#### [WHAT YOU WILL DO]
For each line in the data below that has the word "figure", copy that line.

[Opening ENTRIES PROVIDED section]

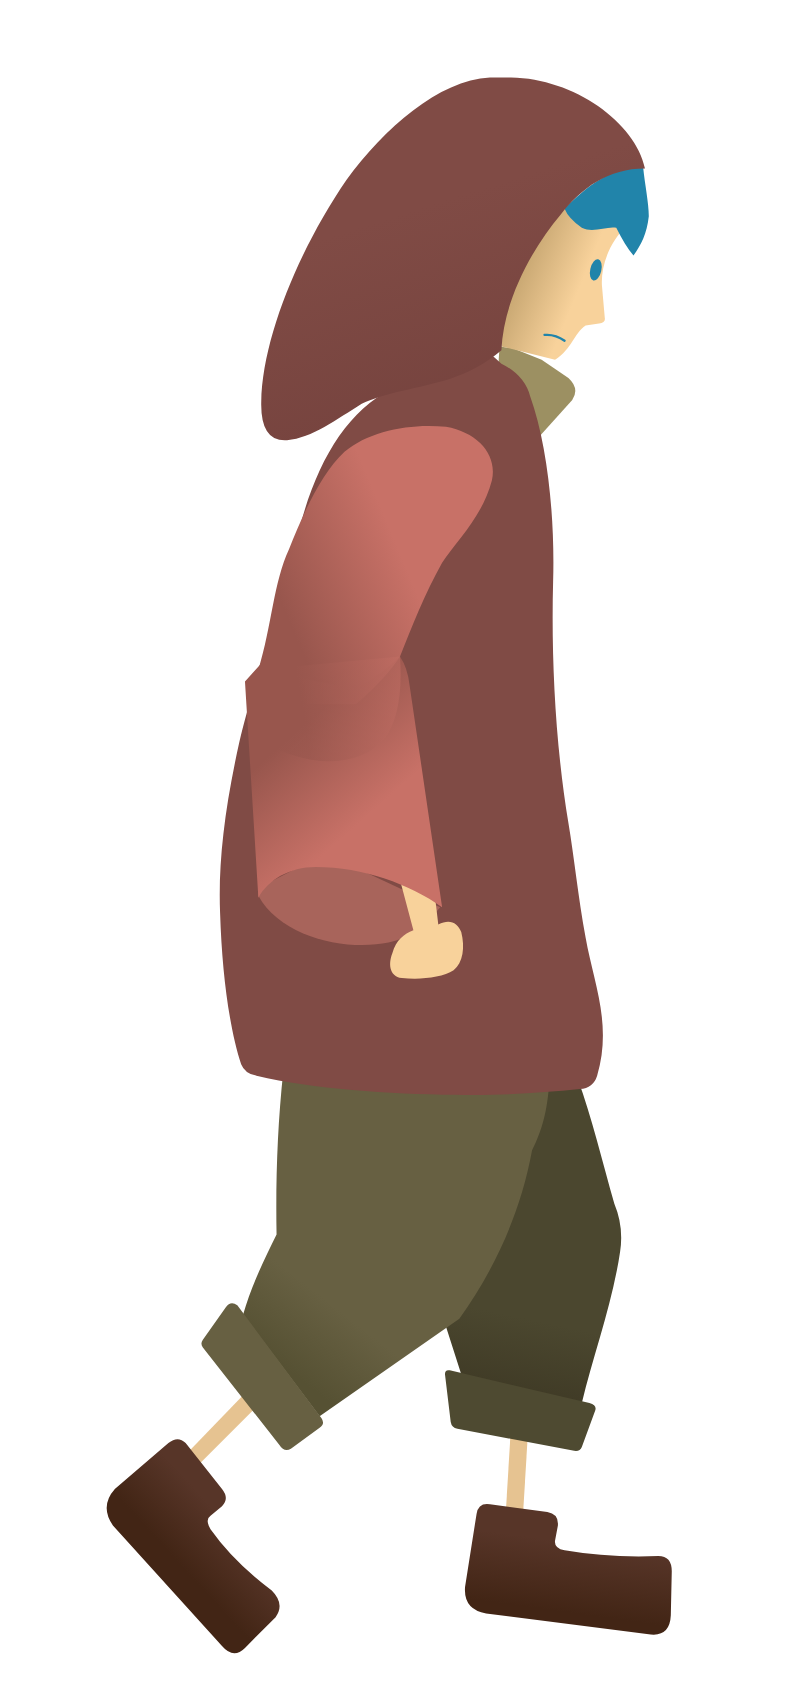
<!DOCTYPE html>
<html lang="en">
<head>
<meta charset="utf-8">
<title>Walking figure in a hooded coat</title>
<style>
:root {
  --paper: #ffffff;
  --coat: #804b45;
  --coat-deep: #77443f;
  --sleeve: #c87167;
  --sleeve-shade: #98564d;
  --lining: #a8645b;
  --skin: #f8d29b;
  --skin-shade: #e6c391;
  --skin-deep: #c9a873;
  --hair: #2184aa;
  --collar: #9c9062;
  --trouser: #676042;
  --trouser-shade: #565133;
  --trouser-far: #4b472f;
  --trouser-far-shade: #403b26;
  --boot: #573528;
  --boot-shade: #422515;
}
html, body { margin: 0; background: var(--paper); overflow: hidden; }
.figure { display: block; width: 800px; height: 1695px; }
.coat { fill: var(--coat); }
.lining { fill: var(--lining); }
.skin { fill: var(--skin); }
.shin { fill: var(--skin-shade); }
.hair { fill: var(--hair); }
.collar { fill: var(--collar); }
.cuff-near { fill: var(--trouser); }
.cuff-far { fill: #4e4a31; }
.mouth { fill: none; stroke: var(--hair); stroke-width: 1.2; stroke-linecap: round; }
</style>
</head>
<body>
<svg class="figure" viewBox="0 0 418 885.6" role="img" aria-label="Person with blue hair in a hooded maroon coat, walking with head bowed">
  <defs>
    <linearGradient id="hood-fill" gradientUnits="userSpaceOnUse" x1="215" y1="110" x2="245" y2="205">
      <stop offset="0" stop-color="var(--coat)"/>
      <stop offset="1" stop-color="var(--coat-deep)"/>
    </linearGradient>
    <linearGradient id="face-fill" gradientUnits="userSpaceOnUse" x1="274" y1="138" x2="303" y2="150">
      <stop offset="0" stop-color="var(--skin-deep)"/>
      <stop offset="1" stop-color="var(--skin)"/>
    </linearGradient>
    <linearGradient id="upper-sleeve-fill" gradientUnits="userSpaceOnUse" x1="150" y1="322" x2="212" y2="296">
      <stop offset="0" stop-color="var(--sleeve-shade)"/>
      <stop offset="1" stop-color="var(--sleeve)"/>
    </linearGradient>
    <linearGradient id="lower-sleeve-fill" gradientUnits="userSpaceOnUse" x1="152" y1="385" x2="190" y2="428">
      <stop offset="0" stop-color="var(--sleeve-shade)"/>
      <stop offset="1" stop-color="var(--sleeve)"/>
    </linearGradient>
    <linearGradient id="sleeve-blend" gradientUnits="userSpaceOnUse" x1="138" y1="380" x2="222" y2="366">
      <stop offset="0" stop-color="var(--sleeve-shade)"/>
      <stop offset=".25" stop-color="var(--sleeve-shade)"/>
      <stop offset="1" stop-color="var(--sleeve)"/>
    </linearGradient>
    <linearGradient id="near-leg-fill" gradientUnits="userSpaceOnUse" x1="190" y1="660" x2="148" y2="714">
      <stop offset="0" stop-color="var(--trouser)"/>
      <stop offset=".4" stop-color="var(--trouser)"/>
      <stop offset="1" stop-color="var(--trouser-shade)"/>
    </linearGradient>
    <linearGradient id="far-leg-fill" gradientUnits="userSpaceOnUse" x1="280" y1="690" x2="272" y2="728">
      <stop offset="0" stop-color="var(--trouser-far)"/>
      <stop offset="1" stop-color="var(--trouser-far-shade)"/>
    </linearGradient>
    <linearGradient id="near-boot-fill" gradientUnits="userSpaceOnUse" x1="113" y1="790" x2="89" y2="812">
      <stop offset="0" stop-color="var(--boot)"/>
      <stop offset="1" stop-color="var(--boot-shade)"/>
    </linearGradient>
    <linearGradient id="far-boot-fill" gradientUnits="userSpaceOnUse" x1="298" y1="806" x2="293" y2="842">
      <stop offset="0" stop-color="var(--boot)"/>
      <stop offset="1" stop-color="var(--boot-shade)"/>
    </linearGradient>
  </defs>

  <g id="far-leg">
    <path class="shin" d="M267 745 L276 746 L273 796 L264 795 Z"/>
    <path fill="url(#far-boot-fill)" d="M249 791 Q250 785 256 786 L286 790 Q292 791 291.500 797 L290 805 Q289.500 809 295 810 Q318 814 344 813 Q351 813 351 821 L350.500 844 Q350 855 340 854 L254 843 Q242 841 243 829 Z"/>
    <path fill="url(#far-leg-fill)" d="M262 558 L302 564 C309 583 315 608 321 629 Q326 641 324 654 C320 681 310 708 304 733 L241 718 L232 690 Z"/>
    <path class="cuff-far" d="M232.500 718 Q232.500 715.500 235 716 L308 733 Q312 734 311 737 L304 756 Q303 758.500 300 758 L239 746.500 Q236 746 235.500 743 Z"/>
  </g>

  <g id="near-leg">
    <path class="shin" d="M127 729 L133 736 L104 765 L98 759 Z"/>
    <path fill="url(#near-boot-fill)" d="M88 754 Q93 750 97 754 L116 778 Q120 783 116 787 L110 792 Q107 794 110 799 Q122 816 142 831 Q149 838 144 845 L128 861 Q122 867 116 860 L59 797 Q52 787 60 778 Z"/>
    <path fill="url(#near-leg-fill)" d="M148 560 C145 588 144 616 144.500 645 C137 660 131 673 127 687 L167 740 L240 689 C258 664 272 634 278 601 C283 591 286 581 287 565 Z"/>
    <path class="cuff-near" d="M118 683 Q120.500 679.500 124 682 L168 741 Q170 744 167 746 L152 757 Q148.500 759 146 755 L106 704 Q104.500 702 106 700 Z"/>
  </g>

  <g id="torso">
    <path class="collar" d="M261 181 L268 182 L283 188 L297 197.500 Q303 203 299 209 L281 229 L260 198 Z"/>
    <path class="coat" d="M205 203 C181 215 166 241 157 274 C152 298 133 354 125 388 C117 424 114 452 115 477 C116 509 120 538 126 556 Q128 561 134 562 C164 569 203 571.500 238 572 C262 572.500 283 571 303 569 Q310 568.500 312 562 C320 535 310 513 306 490 C302 468 300 448 297 430 C290 388 288 342 289 304 C290 270 286 232 277 207 Q274 196 262 190 L252 181 Z"/>
  </g>

  <g id="head">
    <path fill="url(#face-fill)" d="M296 105 L328 117 C318 127 314 139 314.500 149 L316 166 Q316.500 168.500 313 169 L306 170 C300 174 299 182 290 188 Q278 185 262 181 L263 155 Z"/>
    <path class="hair" d="M295 109 C306 98 319 87 336 87 C337 97 339 106 339 113 C338 122 335 128 331 133.500 C328 130 325 125 322 119 C317 118 310 122 304 119 Q297 114 295 109 Z"/>
    <ellipse class="hair" cx="311.300" cy="141" rx="2.900" ry="5.700" transform="rotate(13 311.300 141)"/>
    <path class="mouth" d="M284.500 175 Q290 174.500 295 178"/>
    <path fill="url(#hood-fill)" d="M337 88 C332 64 300 41 267 40.500 L256 40.500 C229 42 201 67 181 94 C157 129 137 176 136.500 210 Q136 231 150 230 C163 229 176 219 189 211 C201 205 219 203 235 198 C244 195 254 190 262 183 C263 158 277 131 293 112 C304 98 318 88 337 88 Z"/>
  </g>

  <g id="arm">
    <path class="lining" d="M135 464 L170 446 L230 474 C222 484 214 490 203 492.500 C181 497 147 490 135 468 Z"/>
    <path class="skin" d="M208 456 L227 466 L229 483 C235 480 239 482 241 487 C243 495 242 503 237 507 C231 511 219 512 210 511 C203 510 203 503 205 498 C207 491 211 488 216 486 Z"/>
    <path fill="url(#lower-sleeve-fill)" d="M128 356 L138 345 L209 343 Q213 349 214 358 L231 474 C214 462 190 453 165 453 C151 453 140 460 135 469 Z"/>
    <path fill="url(#sleeve-blend)" d="M134 350 L209 343 Q211 372 201 386 C187 402 158 402 132 384 L129 358 Z" opacity=".55"/>
    <path fill="url(#upper-sleeve-fill)" d="M135 350 C142 327 143 304 151 287 C158 269 168 247 180 236 C193 225 215 221 233 223 C250 226 260 238 257 251 C252 270 239 282 231 294 C222 310 215 328 209 343 Q200 352 186 360 Z"/>
    <path fill="url(#sleeve-blend)" d="M134 350 L209 343 Q202 354 186 368 L140 368 Z" opacity=".6"/>
  </g>
</svg>
</body>
</html>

[Closing ENTRIES PROVIDED section]

#### [YOUR RESPONSE]
<title>Walking figure in a hooded coat</title>
.figure { display: block; width: 800px; height: 1695px; }
<svg class="figure" viewBox="0 0 418 885.6" role="img" aria-label="Person with blue hair in a hooded maroon coat, walking with head bowed">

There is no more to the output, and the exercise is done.